> Supplied entries
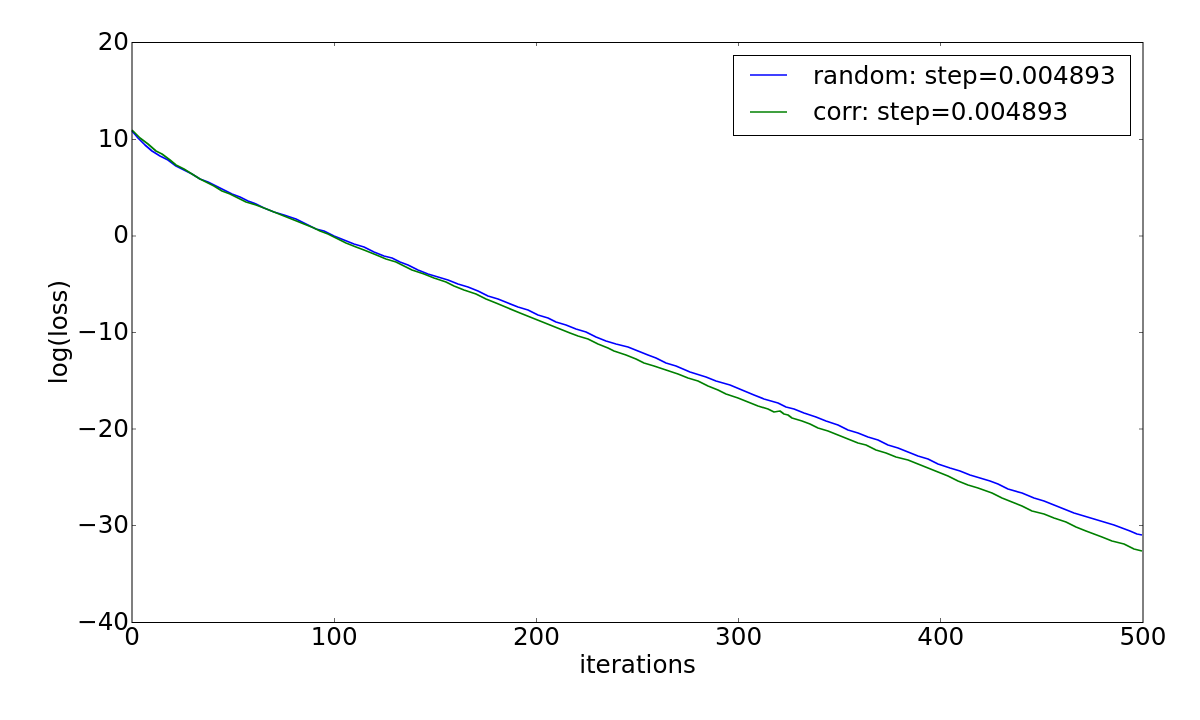
<!DOCTYPE html>
<html lang="en">
<head>
<meta charset="utf-8">
<title>Log loss by iteration</title>
<style>
:root { --paper: #fff; --ink: #000; --random: #00f; --corr: #008000; }
* { box-sizing: border-box; margin: 0; padding: 0; }
body { width: 1200px; height: 720px; overflow: hidden; background: var(--paper); }
.chart {
  position: relative; width: 1200px; height: 720px;
  display: grid; grid-template: 42px 580px 98px / 132px 1011px 57px;
  font: 24.6px "DejaVu Sans", sans-serif; color: var(--ink); white-space: nowrap;
}
.y-axis { grid-area: 2 / 1; display: flex; justify-content: space-between; padding-right: 3px; }
.y-title { width: 118px; display: flex; align-items: center; justify-content: center; }
.y-title span { writing-mode: vertical-rl; transform: rotate(180deg); line-height: 30px; }
.y-ticks { display: flex; flex-direction: column; justify-content: space-between; align-items: flex-end; }
.y-ticks li { height: 0; line-height: 0; }
ul { list-style: none; }
.y-title { width: 30px; margin-left: 44px; }
.plot { grid-area: 2 / 2; width: 1011px; height: 580px; overflow: visible; }
.frame, .ticks { fill: none; stroke: var(--ink); }
.ticks { stroke-width: .6; }
.series { fill: none; stroke-width: 1.7; stroke-linejoin: round; }
.random { stroke: var(--random); }
.corr { stroke: var(--corr); }
.x-axis { grid-area: 3 / 2; padding-top: 15px; }
.x-ticks { display: flex; justify-content: space-between; }
.x-ticks li { width: 0; height: 0; line-height: 0; display: flex; justify-content: center; }
.x-title { margin-top: 28px; line-height: 0; text-align: center; }
.legend {
  position: absolute; left: 733px; top: 55px; width: 398px; height: 81px;
  padding: 1px 0 0 16px; border: 1px solid var(--ink); background: var(--paper);
}
.legend li { display: flex; align-items: center; gap: 26px; height: 36.5px; }
.legend svg { width: 37px; height: 4px; flex: none; }
</style>
</head>
<body>
<main class="chart">
  <div class="y-axis">
    <div class="y-title"><span>log(loss)</span></div>
    <ul class="y-ticks"><li>20</li><li>10</li><li>0</li><li>−10</li><li>−20</li><li>−30</li><li>−40</li></ul>
  </div>
  <svg class="plot" viewBox="132 42 1011 580" role="img" aria-label="Loss curves for random and corr">
    <polyline class="series random" points="132,131 138,138 145,145 152,151 160,156 168,160 176,166 184,170 192,174 200,179 208,182 216,186 224,190 232,194 240,197 248,201 256,204 264,208 274,212 284,215 296,219 306,224 316,229 324,231 334,236 344,240 354,244 364,247 374,252 384,256 392,258 400,262 408,265 418,270 428,274 438,277 448,280 458,284 468,287 478,291 488,296 498,299 508,303 518,307 528,310 538,315 548,318 556,322 566,325 576,329 586,332 596,337 606,341 616,344 628,347 638,351 648,355 656,358 666,363 676,366 690,372 706,377 716,381 730,385 742,390 754,395 764,399 778,403 786,407 794,409 804,413 816,417 826,421 838,425 848,430 858,433 868,437 878,440 888,445 898,448 908,452 918,456 928,459 938,464 950,468 960,471 970,475 980,478 990,481 998,484 1008,489 1022,493 1034,498 1044,501 1054,505 1064,509 1074,513 1084,516 1094,519 1104,522 1114,525 1122,528 1130,531 1137,534 1142,535"/>
    <polyline class="series corr" points="132,130 140,138 148,144 156,151 162,154 170,160 176,165 184,169 192,174 200,179 208,183 214,186 222,191 230,194 238,198 246,202 256,205 264,208 274,212 284,216 294,220 304,224 314,228 320,231 328,234 336,238 346,243 356,247 364,250 374,254 386,259 396,262 404,266 412,270 424,274 434,278 446,282 454,286 464,290 476,294 486,299 496,303 508,308 520,313 530,317 540,321 550,325 560,329 570,333 578,336 588,339 598,344 608,348 614,351 626,355 636,359 644,363 654,366 666,370 678,374 688,378 698,381 708,386 718,390 726,394 738,398 748,402 758,406 768,409 774,412 780,411 784,414 788,415 792,418 802,421 810,424 818,428 828,431 838,435 848,439 858,443 866,445 876,450 886,453 896,457 908,460 918,464 928,468 938,472 948,476 958,481 968,485 978,488 992,493 1002,498 1012,502 1022,506 1032,511 1044,514 1054,518 1066,522 1076,527 1086,531 1094,534 1102,537 1112,541 1124,544 1134,549 1142,551"/>
    <path class="ticks" d="M334.5 622v-4M536.5 622v-4M738.5 622v-4M940.5 622v-4M334.5 42v4M536.5 42v4M738.5 42v4M940.5 42v4M132 139.5h4M132 236h4M132 332.5h4M132 429h4M132 525.5h4M1143 139.5h-4M1143 236h-4M1143 332.5h-4M1143 429h-4M1143 525.5h-4"/>
    <rect class="frame" x="132" y="42.5" width="1011" height="580"/>
  </svg>
  <div class="x-axis">
    <ul class="x-ticks"><li>0</li><li>100</li><li>200</li><li>300</li><li>400</li><li>500</li></ul>
    <p class="x-title">iterations</p>
  </div>
  <ul class="legend">
    <li><svg viewBox="0 0 37 4" aria-hidden="true"><line class="series random" x1="0" y1="2" x2="37" y2="2"/></svg>random: step=0.004893</li>
    <li><svg viewBox="0 0 37 4" aria-hidden="true"><line class="series corr" x1="0" y1="2" x2="37" y2="2"/></svg>corr: step=0.004893</li>
  </ul>
</main>
</body>
</html>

> Work order
Give every entry again verbatim, with no pictures.

> Answer
<!DOCTYPE html>
<html lang="en">
<head>
<meta charset="utf-8">
<title>Log loss by iteration</title>
<style>
:root { --paper: #fff; --ink: #000; --random: #00f; --corr: #008000; }
* { box-sizing: border-box; margin: 0; padding: 0; }
body { width: 1200px; height: 720px; overflow: hidden; background: var(--paper); }
.chart {
  position: relative; width: 1200px; height: 720px;
  display: grid; grid-template: 42px 580px 98px / 132px 1011px 57px;
  font: 24.6px "DejaVu Sans", sans-serif; color: var(--ink); white-space: nowrap;
}
.y-axis { grid-area: 2 / 1; display: flex; justify-content: space-between; padding-right: 3px; }
.y-title { width: 118px; display: flex; align-items: center; justify-content: center; }
.y-title span { writing-mode: vertical-rl; transform: rotate(180deg); line-height: 30px; }
.y-ticks { display: flex; flex-direction: column; justify-content: space-between; align-items: flex-end; }
.y-ticks li { height: 0; line-height: 0; }
ul { list-style: none; }
.y-title { width: 30px; margin-left: 44px; }
.plot { grid-area: 2 / 2; width: 1011px; height: 580px; overflow: visible; }
.frame, .ticks { fill: none; stroke: var(--ink); }
.ticks { stroke-width: .6; }
.series { fill: none; stroke-width: 1.7; stroke-linejoin: round; }
.random { stroke: var(--random); }
.corr { stroke: var(--corr); }
.x-axis { grid-area: 3 / 2; padding-top: 15px; }
.x-ticks { display: flex; justify-content: space-between; }
.x-ticks li { width: 0; height: 0; line-height: 0; display: flex; justify-content: center; }
.x-title { margin-top: 28px; line-height: 0; text-align: center; }
.legend {
  position: absolute; left: 733px; top: 55px; width: 398px; height: 81px;
  padding: 1px 0 0 16px; border: 1px solid var(--ink); background: var(--paper);
}
.legend li { display: flex; align-items: center; gap: 26px; height: 36.5px; }
.legend svg { width: 37px; height: 4px; flex: none; }
</style>
</head>
<body>
<main class="chart">
  <div class="y-axis">
    <div class="y-title"><span>log(loss)</span></div>
    <ul class="y-ticks"><li>20</li><li>10</li><li>0</li><li>−10</li><li>−20</li><li>−30</li><li>−40</li></ul>
  </div>
  <svg class="plot" viewBox="132 42 1011 580" role="img" aria-label="Loss curves for random and corr">
    <polyline class="series random" points="132,131 138,138 145,145 152,151 160,156 168,160 176,166 184,170 192,174 200,179 208,182 216,186 224,190 232,194 240,197 248,201 256,204 264,208 274,212 284,215 296,219 306,224 316,229 324,231 334,236 344,240 354,244 364,247 374,252 384,256 392,258 400,262 408,265 418,270 428,274 438,277 448,280 458,284 468,287 478,291 488,296 498,299 508,303 518,307 528,310 538,315 548,318 556,322 566,325 576,329 586,332 596,337 606,341 616,344 628,347 638,351 648,355 656,358 666,363 676,366 690,372 706,377 716,381 730,385 742,390 754,395 764,399 778,403 786,407 794,409 804,413 816,417 826,421 838,425 848,430 858,433 868,437 878,440 888,445 898,448 908,452 918,456 928,459 938,464 950,468 960,471 970,475 980,478 990,481 998,484 1008,489 1022,493 1034,498 1044,501 1054,505 1064,509 1074,513 1084,516 1094,519 1104,522 1114,525 1122,528 1130,531 1137,534 1142,535"/>
    <polyline class="series corr" points="132,130 140,138 148,144 156,151 162,154 170,160 176,165 184,169 192,174 200,179 208,183 214,186 222,191 230,194 238,198 246,202 256,205 264,208 274,212 284,216 294,220 304,224 314,228 320,231 328,234 336,238 346,243 356,247 364,250 374,254 386,259 396,262 404,266 412,270 424,274 434,278 446,282 454,286 464,290 476,294 486,299 496,303 508,308 520,313 530,317 540,321 550,325 560,329 570,333 578,336 588,339 598,344 608,348 614,351 626,355 636,359 644,363 654,366 666,370 678,374 688,378 698,381 708,386 718,390 726,394 738,398 748,402 758,406 768,409 774,412 780,411 784,414 788,415 792,418 802,421 810,424 818,428 828,431 838,435 848,439 858,443 866,445 876,450 886,453 896,457 908,460 918,464 928,468 938,472 948,476 958,481 968,485 978,488 992,493 1002,498 1012,502 1022,506 1032,511 1044,514 1054,518 1066,522 1076,527 1086,531 1094,534 1102,537 1112,541 1124,544 1134,549 1142,551"/>
    <path class="ticks" d="M334.5 622v-4M536.5 622v-4M738.5 622v-4M940.5 622v-4M334.5 42v4M536.5 42v4M738.5 42v4M940.5 42v4M132 139.5h4M132 236h4M132 332.5h4M132 429h4M132 525.5h4M1143 139.5h-4M1143 236h-4M1143 332.5h-4M1143 429h-4M1143 525.5h-4"/>
    <rect class="frame" x="132" y="42.5" width="1011" height="580"/>
  </svg>
  <div class="x-axis">
    <ul class="x-ticks"><li>0</li><li>100</li><li>200</li><li>300</li><li>400</li><li>500</li></ul>
    <p class="x-title">iterations</p>
  </div>
  <ul class="legend">
    <li><svg viewBox="0 0 37 4" aria-hidden="true"><line class="series random" x1="0" y1="2" x2="37" y2="2"/></svg>random: step=0.004893</li>
    <li><svg viewBox="0 0 37 4" aria-hidden="true"><line class="series corr" x1="0" y1="2" x2="37" y2="2"/></svg>corr: step=0.004893</li>
  </ul>
</main>
</body>
</html>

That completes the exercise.